Can cycling improve mental health in old age?
Release Date 11 May 2015
The University of Reading is asking for the local community's help for a study which will examine the mental health benefits for older people who regularly cycle.
Cycling is known to be very important for older people - not only as a positive effect on their health but as a potential way of retaining a sense of independence. However while cycling accounts for 23% of all journeys for people aged 65 and older in the Netherlands, 15% in Denmark and 9% in Germany, it represents only 1% all journeys in the UK.
The research team is looking for volunteers over the age of 50 who are not regular cyclists to take part in an eight week study. First, participants will be interviewed on the role of cycling, however limited, in their lives. The interview may then be followed up by a visit to the University to complete well-being questionnaires and conduct a series of computerised cognitive tasks which assess memory, attention and speed of thinking.
They will then be asked to cycle for half an hour, three times a week, before conducting the same tests after the eight week period. This will provide researchers with important feedback on the mental health benefits of cycling.
The study, which began last year, has yielded some interesting feedback but the researchers now need a second wave of volunteers to continue their work.
Dr Carien Van Reekum, from the University of Reading's Department of Psychology, said:

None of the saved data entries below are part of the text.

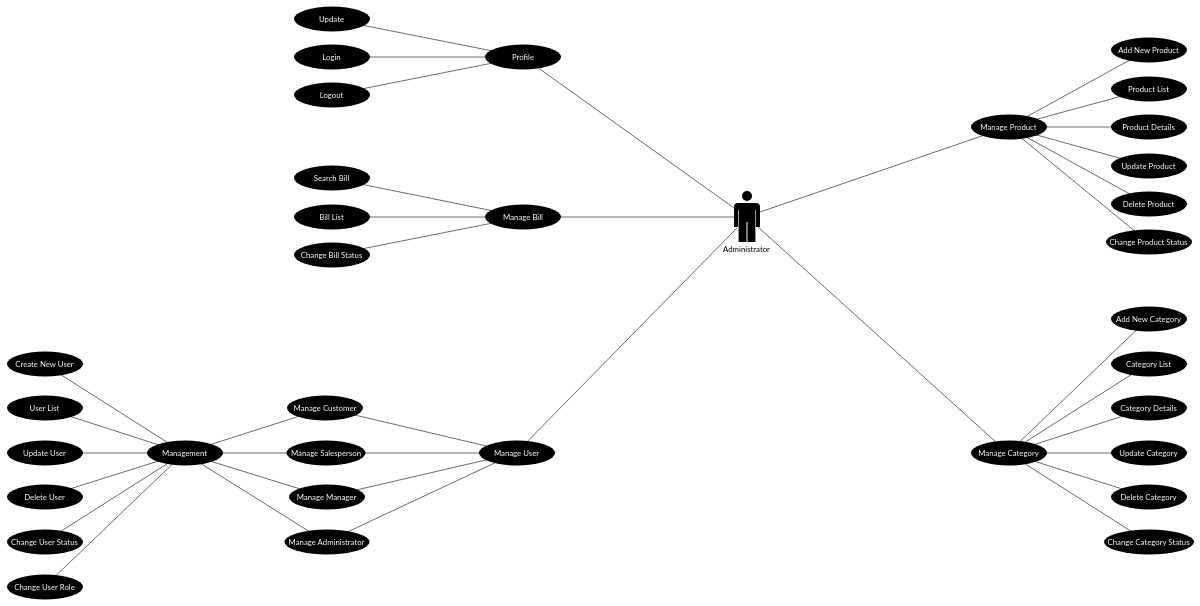
<!DOCTYPE html>
<html lang="en">
<head>
<meta charset="utf-8">
<title>Administrator use case diagram</title>
<style>
:root { --ink: #000; --paper: #fff; --line: #2b2b2b; }
* { box-sizing: border-box; margin: 0; }
html, body { width: 1200px; height: 606px; overflow: hidden; background: var(--paper); }
.diagram { position: relative; width: 1200px; height: 606px; overflow: hidden; font: 7.8px/1 Lato, Carlito, sans-serif; color: var(--ink); }
.connections { position: absolute; inset: 0; stroke: var(--line); stroke-width: .7; fill: none; }
.use-case {
  position: absolute; left: var(--x); top: var(--y); width: var(--w, 76px); height: 25px;
  transform: translate(-50%, -50%);
  display: flex; align-items: center; justify-content: center;
  border-radius: 50%; background: var(--ink); color: var(--paper); white-space: nowrap;
}
.actor { position: absolute; left: 716px; top: 191px; width: 61px; display: flex; flex-direction: column; align-items: center; gap: 4px; }
.actor svg { display: block; fill: var(--ink); }
</style>
</head>
<body>
<main class="diagram">
  <svg class="connections" width="1200" height="606" viewBox="0 0 1200 606" aria-hidden="true">
    <g class="administrator-links">
      <path d="M523 57L734 208M523 217H734M516 453L737 228M1008 127L760 212M1008 453L758 227"/>
    </g>
    <g class="profile-links">
      <path d="M523 57L331 19M523 57H331M523 57L331 95"/>
    </g>
    <g class="bill-links">
      <path d="M523 217L331 178M523 217H331M523 217L331 255"/>
    </g>
    <g class="user-links">
      <path d="M516 453L325 408M516 453H326M516 453L326 497M516 453L326 542"/>
    </g>
    <g class="management-links">
      <path d="M184 453L325 408M184 453H326M184 453L326 497M184 453L326 542"/>
      <path d="M184 453L44 364M184 453L44 408M184 453H44M184 453L44 497M184 453L44 542M184 453L44 587"/>
    </g>
    <g class="product-links">
      <path d="M1008 127L1148 50M1008 127L1148 89M1008 127H1148M1008 127L1148 166M1008 127L1148 204M1008 127L1148 242"/>
    </g>
    <g class="category-links">
      <path d="M1008 453L1148 319M1008 453L1148 364M1008 453L1148 408M1008 453H1148M1008 453L1148 497M1008 453L1148 542"/>
    </g>
  </svg>

  <section aria-label="Profile">
    <div class="use-case" style="--x:523px;--y:57px">Profile</div>
    <div class="use-case" style="--x:331.5px;--y:19px">Update</div>
    <div class="use-case" style="--x:331.5px;--y:57px">Login</div>
    <div class="use-case" style="--x:331.5px;--y:95px">Logout</div>
  </section>

  <section aria-label="Manage Bill">
    <div class="use-case" style="--x:523px;--y:217px">Manage Bill</div>
    <div class="use-case" style="--x:331.5px;--y:178px">Search Bill</div>
    <div class="use-case" style="--x:331.5px;--y:217px">Bill List</div>
    <div class="use-case" style="--x:331.5px;--y:255px">Change Bill Status</div>
  </section>

  <section aria-label="Manage User">
    <div class="use-case" style="--x:516.5px;--y:453px">Manage User</div>
    <div class="use-case" style="--x:325px;--y:408px">Manage Customer</div>
    <div class="use-case" style="--x:326px;--y:453px;--w:79px">Manage Salesperson</div>
    <div class="use-case" style="--x:326.5px;--y:497px">Manage Manager</div>
    <div class="use-case" style="--x:326.5px;--y:542px;--w:85px">Manage Administrator</div>
  </section>

  <section aria-label="Management">
    <div class="use-case" style="--x:184.5px;--y:453px">Management</div>
    <div class="use-case" style="--x:44.5px;--y:364px">Create New User</div>
    <div class="use-case" style="--x:44.5px;--y:408px">User List</div>
    <div class="use-case" style="--x:44.5px;--y:453px">Update User</div>
    <div class="use-case" style="--x:44.5px;--y:497px">Delete User</div>
    <div class="use-case" style="--x:44.5px;--y:542px">Change User Status</div>
    <div class="use-case" style="--x:44.5px;--y:587px">Change User Role</div>
  </section>

  <div class="actor">
    <svg width="26" height="51" viewBox="0 0 26 51" role="img" aria-label="Standing figure">
      <circle cx="13" cy="5" r="5"/>
      <path d="M4 12H22Q26 12 26 16V36H22V19H21.4V51H13.5V31H12.5V51H4.6V19H4V36H0V16Q0 12 4 12Z"/>
    </svg>
    <p>Administrator</p>
  </div>

  <section aria-label="Manage Product">
    <div class="use-case" style="--x:1008.5px;--y:127px">Manage Product</div>
    <div class="use-case" style="--x:1148.5px;--y:50px">Add New Product</div>
    <div class="use-case" style="--x:1148.5px;--y:89px">Product List</div>
    <div class="use-case" style="--x:1148.5px;--y:127px">Product Details</div>
    <div class="use-case" style="--x:1148.5px;--y:166px">Update Product</div>
    <div class="use-case" style="--x:1148.5px;--y:204px">Delete Product</div>
    <div class="use-case" style="--x:1148.5px;--y:242px;--w:86px">Change Product Status</div>
  </section>

  <section aria-label="Manage Category">
    <div class="use-case" style="--x:1008.5px;--y:453px">Manage Category</div>
    <div class="use-case" style="--x:1148.5px;--y:319px">Add New Category</div>
    <div class="use-case" style="--x:1148.5px;--y:364px">Category List</div>
    <div class="use-case" style="--x:1148.5px;--y:408px">Category Details</div>
    <div class="use-case" style="--x:1148.5px;--y:453px">Update Category</div>
    <div class="use-case" style="--x:1148.5px;--y:497px">Delete Category</div>
    <div class="use-case" style="--x:1148.5px;--y:542px;--w:90px">Change Category Status</div>
  </section>
</main>
</body>
</html>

"Our current research focuses on cognitive and emotional changes when people get older, and how these changes impact on well-being. A number of recent studies have shown that regular physical exercise is one of the key factors in maintaining, or even improving, thinking and reasoning in older age.
"The team is focusing on whether incorporating cycling into everyday chores, such as getting from home to work or the shops, may positively contribute to having good mental health in older age. Feedback from our first wave of volunteers suggests all participants benefited from being involved in the trial, with most continuing to cycle even after completing the project with us. This an excellent opportunity for local people to rediscover the joys and benefits of cycling while contributing to the next phase of this important study."
Reading is one of four areas in the UK that will benefit from the three year project which being funded from a share of a £1.2 million grant from three UK research councils.
Volunteers receive free cycle training and a free bike check. Participants will also have the opportunity to try a Raleigh electrically assisted bike.
To find out more or to volunteer visit the Cycleboom website